January 2016 Market Forecast
Most experts got last year’s forecast for Toronto real estate correct: that there would be no slowdown in sales or prices. But we were the only one to call for a record sales year for TREB and for a growing imbalance in sales between 905 and 416 areas.
For 2016, CMHC and all the big banks are calling for lower sales and a slowing of price increases to zero or just the rate of inflation. In fact CMHC says that TREB sales will fall to 87,500 units by 2017 – a 13% decrease. The reasons advanced are that previous price increases have removed buyers from the market along with an expected increase in interest rates. In fact RBC is forecasting that the Bank of Canada five year bond yield will double to 3.3% by year end.
In contrast, our forecast focuses on demand and supply issues. While affordability issues are certainly a concern, they will have minimum impact.
The Economics of the Toronto Real Estate Market
1 Demand for Toronto real estate is still rising. The record sales in 2015 on TREB are still lower than the sale numbers per capita from ten years ago, allowing for even more sales. Plus the sinking Canadian dollar makes our real estate even more attractive for foreigners. Add a population growth of 100,000 people per year and that translates into 37,000 new units just to balance the market.
2 Supply of new housing in Toronto continues to be limited. The only area of significant growth is the high rise condo market.
3 Affordability will not be a concern. Interest rates will not rise significantly this year. Governments, even less than consumers, cannot afford rising rates to service their debt levels. The U.S. Fed rise of ¼% in December was more about posturing than a concern for inflation. Expect only one more increase of ¼% in 2016. When you look at the yield curve, the difference between 5 year and 10 years bonds does not price in any significant price increase going forward in the mortgage market and those investors are smarter than us.

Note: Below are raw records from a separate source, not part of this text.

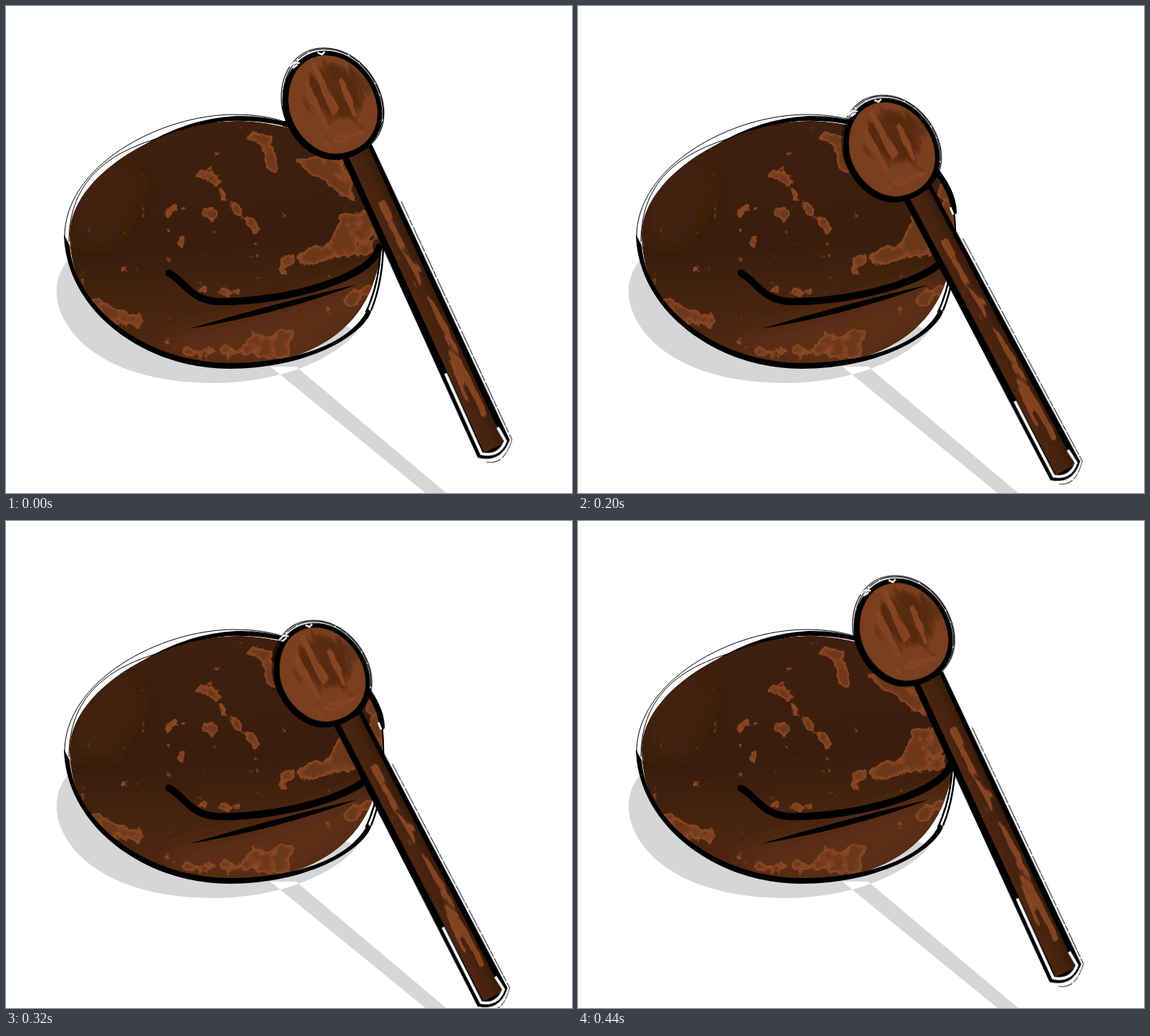
Animation, 792 px wide and 682 px high, one loop 480 ms. Source, as an HTML page:

```html
<!DOCTYPE html>
<html lang="en">
<head>
<meta charset="utf-8">
<title>Wooden fish</title>
<style>
html, body { margin: 0; width: 100%; height: 100%; overflow: hidden; background: #fff; }
svg { display: block; width: 792px; height: 682px; }
.ink { fill: none; stroke: #000; stroke-linecap: round; stroke-linejoin: round; }
.gap { fill: none; stroke: #fff; }
.spots { fill: none; stroke: #000; stroke-linecap: round; stroke-linejoin: round; }
.spots .area { fill: #000; stroke: none; }
#mallet { will-change: transform; }
</style>
</head>
<body>
<svg viewBox="0 0 792 682">
<defs>
  <path id="shell" d="M89 320C89 240 215 161 322 161C420 161 526 215 526 300C532 432 450 503 312 503C195 503 89 432 89 320Z"/>
  <path id="egg" d="M447 69C490 69 520 115 520 150S492 207 460 207 395 170 395 132 417 69 447 69Z"/>
  <clipPath id="inShell"><use href="#shell"/></clipPath>
  <clipPath id="inEgg"><use href="#egg"/></clipPath>
  <clipPath id="inStick"><path d="M-14 3H17V458H-14Z"/></clipPath>
  <linearGradient id="wood" x2=".1" y2="1">
    <stop offset="0" stop-color="#40200e"/><stop offset=".55" stop-color="#391d0c"/>
    <stop offset=".8" stop-color="#482410"/><stop offset="1" stop-color="#502812"/>
  </linearGradient>
  <linearGradient id="cane">
    <stop offset="0" stop-color="#4b2610"/><stop offset=".6" stop-color="#45220f"/><stop offset="1" stop-color="#381b0b"/>
  </linearGradient>
  <filter id="soft" x="-50%" y="-50%" width="200%" height="200%"><feGaussianBlur stdDeviation="14"/></filter>
</defs>

<path fill="#d6d6d6" d="M86 357C40 410 95 528 290 528C390 528 465 490 492 455L300 380ZM370 505 406 505 616 682H587Z"/>

<g id="body">
  <g clip-path="url(#inShell)">
    <use href="#shell" fill="url(#wood)"/>
    <g filter="url(#soft)">
      <path fill="#5c2f15" d="M240 460 340 435 520 370 500 440 390 510 220 490Z"/>
      <path fill="#43220f" d="M100 260 160 215 190 250 150 330 100 330Z"/>
    </g>
    <g class="spots" filter="url(#patina)" stroke-width="12">
      <path d="M345 182 366 186M362 195 376 230M272 236 298 245M300 262 350 312M280 290H292"/>
      <path stroke-width="8" d="M222 294 240 278M244 334 252 316M240 483H320M270 398 330 402M350 378H356"/>
      <path stroke-width="15" d="M125 415 150 432 188 440M478 415 515 395M514 250 522 310"/>
      <path class="area" d="M393 213 470 212 495 278 430 236ZM470 290 525 295 515 345 400 364 372 354 450 335ZM318 492 340 464 410 450 390 494Z"/>
    </g>
  </g>
  <path class="ink" stroke-width="10" d="M228 374C250 385 258 414 300 414C400 414 515 378 522 338"/>
  <path d="M256 452Q370 418 491 390Q380 432 256 452Z"/>
  <path d="M81 320C84 428 195 508 312 508C425 508 500 460 511 428L506 424C485 470 410 500 312 500C200 500 96 425 89 335Z"/>
  <path d="M186 199Q250 158 322 154Q360 153 392 163L390 168Q350 159 310 161Q240 168 186 199Z"/>
  <path class="ink" d="M82 325C80 225 215 151 322 152Q360 152 390 162M88 330C88 240 150 204 213 185"/>
  <path class="ink" stroke-width="8" d="M390 165Q470 185 503 233Q525 262 526 288"/>
  <path class="ink" stroke-width="2.5" d="M526 285Q534 370 511 426M524 340Q522 390 504 428"/>
  <path class="gap" stroke-width="3" d="M521 282 525 292"/>
</g>

<g id="mallet">
  <g transform="translate(491 203) rotate(-24.6)">
    <path d="M-23 0H23L26 457Q1 482-25 461Z"/>
    <path fill="url(#cane)" d="M-14 3H17V458H-14Z"/>
    <g class="spots" clip-path="url(#inStick)">
      <path filter="url(#streak)" stroke-width="8" d="M2 80 3 170 8 280 0 330-5 380M8 300 9 410"/>
    </g>
    <path class="gap" stroke-width="4" d="M-17 335-18 458Q2 473 20 456L18 434"/>
    <path class="ink" stroke-dasharray="26 2 9 3" d="M27 90 29 458Q4 486-16 472"/>
  </g>
  <use href="#egg" class="ink" stroke-width="13"/>
  <use href="#egg" class="ink" stroke-width="13" transform="translate(-2 2)"/>
  <use href="#egg" class="ink" transform="translate(457 136) scale(1.15 1.12) translate(-457.5 -138)"/>
  <use href="#egg" class="ink" stroke-dasharray="30 3 14 2" transform="translate(457 136) scale(1.12 1.1) translate(-457 -138)"/>
  <path class="gap" stroke-width="2.5" d="M397 85 403 79 411 80M436 65 442 68 446 64M401 87 408 82"/>
  <g clip-path="url(#inEgg)">
    <use href="#egg" fill="#7a3f1e"/>
    <g transform="rotate(-24 457 137)">
      <ellipse filter="url(#grain)" cx="470" cy="124" rx="42" ry="44"/>
      <path class="spots" filter="url(#streak)" stroke-width="7" d="M436 95V165M454 75V150M480 110V165M440 185 480 190"/>
    </g>
  </g>
</g>
</svg>
<script>
// Ragged stain: a blurred shape plus noise, cut at a threshold, with a rim and a darker core
function stain(id, frequency, blur, rim, core) {
  const layer = (slope, cut, colour, name) => `
    <feComponentTransfer in="sum"><feFuncA type="linear" slope="${slope}" intercept="${-slope * cut}"/></feComponentTransfer>
    <feComposite in2="SourceAlpha" operator="over" result="unused${name}"/>
    <feComponentTransfer in="sum" result="cut${name}"><feFuncA type="linear" slope="${slope}" intercept="${-slope * cut}"/></feComponentTransfer>
    <feFlood flood-color="${colour}"/><feComposite in2="cut${name}" operator="in" result="${name}"/>`
    .replace(/<feComponentTransfer in="sum">[^]*?result="unused\w+"\/>/, '');
  return `<filter id="${id}" x="-100%" y="-100%" width="300%" height="300%" color-interpolation-filters="sRGB">
    <feTurbulence type="fractalNoise" baseFrequency="${frequency}" numOctaves="5" seed="4"/>
    <feColorMatrix values="0 0 0 0 0  0 0 0 0 0  0 0 0 0 0  1 0 0 0 0" result="noise"/>
    <feGaussianBlur in="SourceAlpha" stdDeviation="${blur}"/>
    <feComposite in2="noise" operator="arithmetic" k2=".6" k3="1" k4="-.3" result="sum"/>
    ${layer(12, .46, rim, 'rim')}${layer(5, .58, core, 'core')}
    <feMerge><feMergeNode in="rim"/><feMergeNode in="core"/></feMerge></filter>`;
}
document.querySelector('defs').insertAdjacentHTML('beforeend',
  stain('patina', '.05', 5, '#8a4824', '#6c381b') +
  stain('streak', '.09 .02', 2.5, '#884624', '#80421f') +
  stain('grain', '.08 .02', 9, '#693519', '#57290f'));

// The swing: one sine per loop for head and grip, plus a small jolt shared by both
const STEPS = 12, STEP_MS = 40;
function pose(step) {
  const a = 2 * Math.PI * step / STEPS;
  const jolt = 1.6 * Math.sin(2 * a) - 3 * Math.cos(3 * a);
  return {
    x: 446.5 + 9.7 * Math.cos(a),
    y: 179.8 + 43.6 * Math.cos(a - 3.64) + jolt,
    gripX: 682.5 + Math.cos(a - 1),
    gripY: 644.7 + 26.7 * Math.cos(a - 3.85) + jolt
  };
}
const span = p => Math.hypot(p.gripX - p.x, p.gripY - p.y);
const tilt = p => Math.atan2(p.gripY - p.y, p.gripX - p.x);
const rest = pose(0);
const frames = Array.from({ length: STEPS + 1 }, (_, i) => {
  const p = pose(i);
  return {
    transform: `translate(${p.x}px,${p.y}px) rotate(${tilt(p) - tilt(rest)}rad) ` +
      `scale(${span(p) / span(rest)}) translate(${-rest.x}px,${-rest.y}px)`,
    offset: i / STEPS,
    easing: 'step-end'
  };
});
document.getElementById('mallet').animate(frames, { duration: STEPS * STEP_MS, iterations: Infinity });
</script>
</body>
</html>
```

Five Trends for 2016
1. The limited supply of low rise housing will continue – in Toronto proper no one is selling unless they die, divorce, or move out of town.
2. New condo sales will be less than 20,000 units. Investors are becoming smarter and more selective. They are only looking at projects from major condo developers and buying those projects where prices are at current market levels. It is easy to make the case that there will be a shortfall in housing within five years.
3. Stacked townhouses will be the hot market segment. In the fall, 35 Wabash in Roncesvalles sold out in days with prices in the $800/sf range.
4. Toronto is becoming a renters market. On TREB rentals outnumber sales 2:1. More ‘purpose built’ buildings i.e. apartments are coming to the downtown market for the first time in years which will add to the rental pool.
5. Downtown will continue to be the destination of choice. Giving up the car and lengthy commute times is an easy choice for millenials who will soon become the major buying segment.
Average Toronto Home Price for 2016
This map shows the average City of Toronto sale price and number of sales for the year 2015 by municipal breakdown